Jackson to head Best Buy’s operating groups
MINNEAPOLIS Best Buy Wednesday announced that Darren Jackson, cfo of the company, will fill the newly created position of evp of customer operating groups. In this role, Jackson leads Best Buy’s entertainment, PC mobility and home solutions operating groups and also has oversight for enterprise merchandising. Best Buy Financial Services, Best Buy For Business, Magnolia Audio Video and Pacific Sales will continue to report to Jackson.
Jackson began his retail career with Carson Pirie Scott & Co. in Milwaukee, holding various executive positions, including chief financial officer. He then spent three years with the Seattle-based Nordstrom, Inc. as vice president and chief financial officer of its full-line store division. Jackson serves on the board of Advance Auto Parts. In his new capacity, Jackson reports to Brian Dunn, Best Buy’s president and coo.
“Best Buy has benefited greatly from Darren’s leadership and insight as cfo. His deep-seated understanding of our business, coupled with his commitment to our culture and the development of our people, makes him a driving force in the next phase of Best Buy’s growth,” said Dunn. “Darren’s desire to refocus his leadership from finance to running our customer operating groups allows us to gain more clarity and accountability around the significant opportunities in front of us. Darren plays a critical role as he brings teams together to create opportunities to share expertise, create targeted solutions and ultimately drive growth by better meeting the needs of the unique customer groups within each of these brands and businesses.”
Timberland to close specialty shops
NEW YORK, (Reuters) Bootmaker Timberland said it would close most of its specialty retail shops after the company said they expect their third-quarter earnings to be extremely low.

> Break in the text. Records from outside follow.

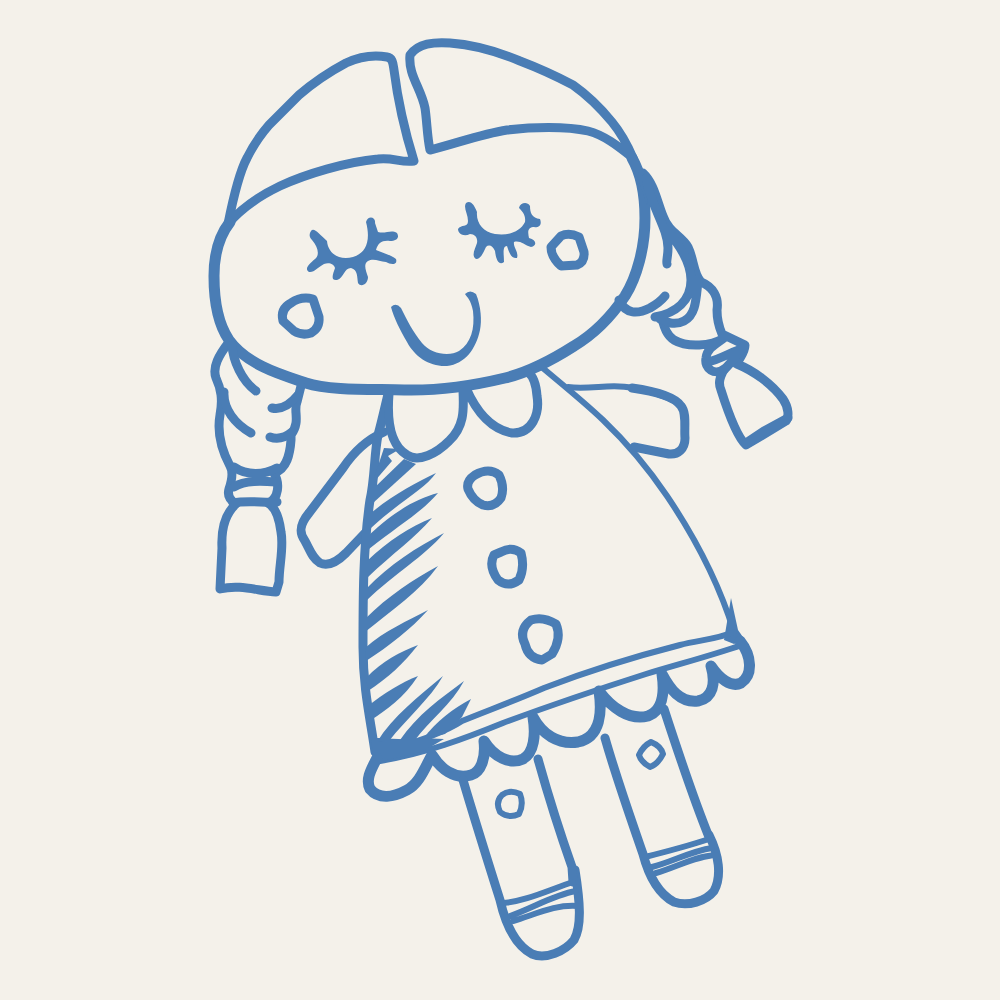
<!DOCTYPE html>
<html lang="en">
<head>
<meta charset="utf-8">
<title>Rag doll with braids</title>
<style>
:root { --paper: #f4f1ea; --ink: #4a7db5; }
html, body { margin: 0; background: var(--paper); overflow: hidden; }
svg { display: block; width: 1000px; height: 1000px; }
.line { fill: none; stroke: var(--ink); stroke-width: 9; stroke-linecap: round; stroke-linejoin: round; }
.fine { stroke-width: 6; }
.bold { stroke-width: 11; }
.solid { fill: var(--ink); }
</style>
</head>
<body>
<svg viewBox="0 0 1000 1000" role="img" aria-label="Line drawing of a sleeping rag doll with two braids and a buttoned dress">
  <rect width="1000" height="1000" fill="var(--paper)"/>

  <g id="hair" class="line">
    <path d="M228 224C234 194 240 171 247 158C254 144 262 133 269 125L299 95C313 83 331 71 346 63C361 56 376 55 387 57C393 58 393 64 394 70C398 102 405 132 414 161C401 163 393 157 378 159C346 162 306 174 280 186C255 198 239 211 228 224"/>
    <path d="M410 55C418 43 434 42 450 43C478 45 501 53 520 61C541 69 556 76 573 85C590 97 603 111 612 122C621 133 628 146 633 158C618 146 604 135 588 131C566 126 532 127 507 130C481 134 455 144 430 150C427 136 427 121 425 108C421 88 408 75 410 55Z"/>
  </g>

  <g id="face-outline" class="line bold">
    <path d="M230 222C219 236 214 254 214 276C214 302 218 324 229 340C247 365 282 375 306 383C330 391 374 389 404 390C442 391 480 384 505 378C530 372 552 360 574 346C594 334 611 317 625 296C637 277 645 247 645 218C645 192 640 172 632 158"/>
  </g>
  <path class="solid" d="M620 146L636 154L642 171L650 178L647 205L637 176Z"/>

  <g id="face">
    <g id="left-eye">
      <path class="solid" d="M311 231C314 227 319 234 327 241C328 254 340 261 353 257C366 253 371 241 366 222C368 215 376 217 375 223L378 232C386 234 391 229 397 233C400 238 396 241 390 241C382 240 378 243 376 250C383 253 391 255 396 259C398 265 391 265 386 262C379 261 373 258 368 261C363 264 366 271 368 277C368 284 361 288 358 283C357 277 358 270 351 268C344 268 344 278 337 280C330 281 333 274 335 268C334 264 329 262 324 264C318 267 314 273 309 272C304 269 309 264 315 259C320 255 318 247 312 240C309 237 309 234 311 231Z"/>
    </g>
    <g id="right-eye">
      <path class="solid" d="M466 203C471 200 474 205 477 212C476 223 483 232 495 234C508 236 520 232 525 222C526 215 522 211 519 208C520 203 527 201 530 206C530 213 532 218 540 219C542 224 540 228 533 227C527 228 528 233 529 238C537 240 537 246 531 247C524 245 520 240 514 242C513 247 519 252 517 258C511 259 509 252 507 246C502 246 504 255 504 262C499 266 496 260 495 251C493 246 489 244 486 247C483 253 481 259 476 259C471 256 475 249 477 243C478 238 475 234 470 234C464 237 458 234 458 229C461 224 468 228 468 221C468 214 463 208 466 203Z"/>
    </g>
    <path class="line" d="M291 303Q301 296 313 299L319 317Q320 328 311 333Q302 336 294 331L283 321Q280 309 291 303Z"/>
    <path class="line" d="M561 236Q569 232 579 237L584 252Q585 262 577 265L561 266Q551 257 551 247Z"/>
    <path id="smile" class="solid" d="M391 307Q396 302 401 308C407 320 413 332 422 343C431 354 449 357 459 351C471 343 475 329 473 311C471 300 467 297 465 294Q470 289 476 294C481 306 482 321 480 330C476 349 465 364 447 366C430 367 415 357 407 342C400 330 394 318 391 307Z"/>
  </g>

  <g id="left-braid" class="line">
    <path d="M229 342C219 355 212 367 216 378C221 389 223 399 220 415C217 432 221 449 230 466C233 471 232 480 229 489C227 496 231 501 236 504C226 513 221 529 222 548L220 589C240 584 258 591 276 592L279 582C279 566 284 547 281 532C279 516 275 507 268 503C279 499 280 483 274 473C287 469 290 454 291 440L291 435C301 421 293 411 297 402L301 386"/>
    <path d="M232 345C233 361 242 381 256 391M272 408C281 410 289 406 298 395M224 392C223 409 235 424 251 433M270 437Q281 441 292 432"/>
    <path d="M234 467C247 476 264 475 277 468M234 487C245 480 262 481 276 482M233 503C247 500 264 503 277 502"/>
  </g>

  <g id="right-braid" class="line">
    <path d="M643 173C654 183 657 201 663 216C669 233 681 235 688 247C694 259 693 273 701 282C713 287 719 297 717 310C717 320 719 327 722 334L745 345C745 353 739 358 737 364C754 371 772 384 783 399C789 408 789 417 786 421L746 445C736 436 727 409 721 390C717 381 722 374 724 369C715 376 704 369 706 358C707 348 716 344 724 338C711 346 688 348 674 340C666 335 664 326 662 319"/>
    <path d="M646 178C651 207 668 228 668 248C668 256 666 262 667 264M668 231C678 244 691 261 691 280C691 301 676 313 655 317M619 300C626 315 638 314 650 308C657 304 661 301 665 296M698 281C696 299 696 315 684 321C674 326 666 322 660 319"/>
    <path d="M708 362C719 360 733 351 744 348M724 370Q735 359 743 347M746 443L764 431L788 418"/>
  </g>

  <g id="arms" class="line">
    <path d="M384 432C366 440 353 453 343 468L309 513C299 525 299 533 305 541C310 550 312 558 320 563C329 567 338 561 346 553L366 532"/>
    <path class="fine" d="M568 387C590 390 613 383 632 388C651 391 665 396 677 402"/>
    <path d="M632 388C654 391 674 396 681 406C687 413 684 428 685 438C685 449 678 455 669 454L634 447"/>
  </g>

  <g id="dress" class="line">
    <path d="M389 390C386 402 382 421 378 435C374 455 375 478 370 500C363 548 363 598 363 647C363 690 371 722 375 752"/>
    <path class="fine" d="M538 364C558 381 582 400 603 420C626 442 648 468 667 496C694 536 718 580 734 632"/>
    <path class="solid" d="M731 598L738 630L745 640L734 644L724 640Z" stroke="none"/>
    <path class="fine" d="M378 754C406 744 439 736 462 721C489 710 514 701 544 688C588 671 637 656 680 645C700 640 718 639 734 632"/>
    <path class="fine" d="M380 761C424 754 466 738 503 723C546 707 599 689 646 674C679 664 710 656 742 645"/>
    <path class="solid" stroke="none" d="M371 739C382 736 403 742 420 738L444 739L422 752L374 763Z"/>
    <path id="collar" d="M389 394C387 419 390 445 407 455C419 463 437 453 449 441C464 427 464 411 463 391M466 388C476 411 490 429 512 433C532 434 540 414 537 396C536 382 533 376 528 372"/>
  </g>

  <g id="buttons" class="line">
    <path d="M475 475Q489 467 499 475Q505 487 501 498Q494 508 483 505Q473 501 468 489Q466 481 475 475Z"/>
    <path d="M501 552Q512 546 521 553Q525 568 519 580Q508 588 498 580Q488 566 494 555Z"/>
    <path d="M531 620Q543 616 556 624Q562 638 552 654L542 660Q528 658 525 644Q518 630 531 620Z"/>
  </g>

  <g id="shading" class="solid">
    <path d="M374 478L384 448L400 449L388 456L392 461L374 482Z"/>
    <path d="M373 489L404 459L416 464L373 503Z"/>
    <path d="M371 513C394 494 416 483 436 473C425 489 399 502 371 528Z"/>
    <path d="M369 535C394 512 415 499 438 493C421 513 399 525 369 549Z"/>
    <path d="M367 561C389 540 410 527 432 518C415 538 393 553 367 578Z"/>
    <path d="M366 589C390 564 417 547 444 533C424 557 395 573 366 601Z"/>
    <path d="M365 619C389 595 413 580 438 566C419 592 392 610 365 632Z"/>
    <path d="M365 648C385 630 408 621 428 610C411 629 389 646 366 661Z"/>
    <path d="M366 678C382 661 400 652 418 645C404 663 388 678 368 691Z"/>
    <path d="M368 706C383 694 402 682 418 676C404 698 386 710 371 720Z"/>
    <path d="M377 742C393 716 418 697 443 676C430 699 407 718 389 741Z"/>
    <path d="M400 740C417 715 441 698 464 681C452 704 429 721 415 740Z"/>
    <path d="M423 739C437 720 453 709 471 699L462 717L445 734Z"/>
  </g>

  <g id="ruffle" class="line bold">
    <path d="M377 758C372 768 365 779 370 789C379 800 394 797 407 790C420 783 425 767 432 755C440 768 454 780 471 775C481 772 486 758 484 741C494 757 510 765 523 759C534 753 536 735 533 717C542 734 558 745 578 742C601 737 602 711 599 691C611 707 629 721 648 716C662 711 665 694 662 674C670 689 680 703 698 701C713 698 716 683 711 666C719 678 731 688 741 683C753 675 752 656 740 641"/>
  </g>

  <g id="left-leg" class="line">
    <path d="M463 780C476 824 488 862 500 900C505 922 515 945 532 954C546 960 565 951 574 940C582 926 580 902 575 870"/>
    <path d="M538 759C548 795 559 830 572 867L573 882"/>
    <path class="fine" d="M502 903C524 902 549 890 573 882M510 916C533 908 553 895 576 891M513 921C534 915 555 904 578 906"/>
    <path class="fine" d="M502 795Q510 789 520 794Q524 804 519 814Q509 819 500 812Q495 802 502 795Z"/>
  </g>

  <g id="right-leg" class="line">
    <path d="M605 738C617 780 631 819 643 854C649 877 659 894 674 902C688 907 706 901 714 891C722 876 719 855 709 835"/>
    <path d="M664 709C678 752 692 795 709 837"/>
    <path class="fine" d="M645 857C665 852 688 846 709 839M652 867C672 862 691 851 712 848M656 873C675 868 695 856 716 855"/>
    <path class="fine" d="M651 742Q661 746 663 754Q658 764 650 767Q641 762 639 755Q643 746 651 742Z"/>
  </g>
</svg>
</body>
</html>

Most of the store closings will occur early next year, Timberland said, adding that it hopes to raise annual operating profits by $6 million, while lowering annual sales by about $40 million. The company said the closings are part of a transition to smaller, footwear-focused stores in the United States.
“We have decided to begin the closure of most of our specialty retail stores in the United States, as well as stores in Asia and Europe,” ceo Jeffrey Swartz said in a statement.
Sales of Timberland’s trademark work boots, a long-time fashion staple of urban consumers, have been declining recently with footwear trends moving toward sneakers.
The Stratham, N.H.-based company also said it expects third-quarter operating margins to dip 6 percentage points, a drop Timberland partly blamed on a voluntary recall of its Direct Attach Steel Toe Series footwear.
Timberland’s shares have fallen nearly 40% from their 52-week high of $33.45 on November 14. The stock closed Tuesday at $20.22 a share.
Sears Canada to sell head office
TORONTO Sears Canada is making a move by selling its head office and surrounding property in Toronto, according to reports.
The 1,400-plus employees will be relocated to the top four floors of the Sears flagship store at the Toronto Eaton Centre.
Company spokesperson Vincent Power said that the store had been underperforming as consumers have stayed away from the upper floors. He believes that the store will be more productive on four floors rather than eight. The move comes shortly after the retailer sold off its corporate jet earlier this year.
A price for the head office sale has not been disclosed, although analysts estimate that it could be worth in the range of $93.8 million USD.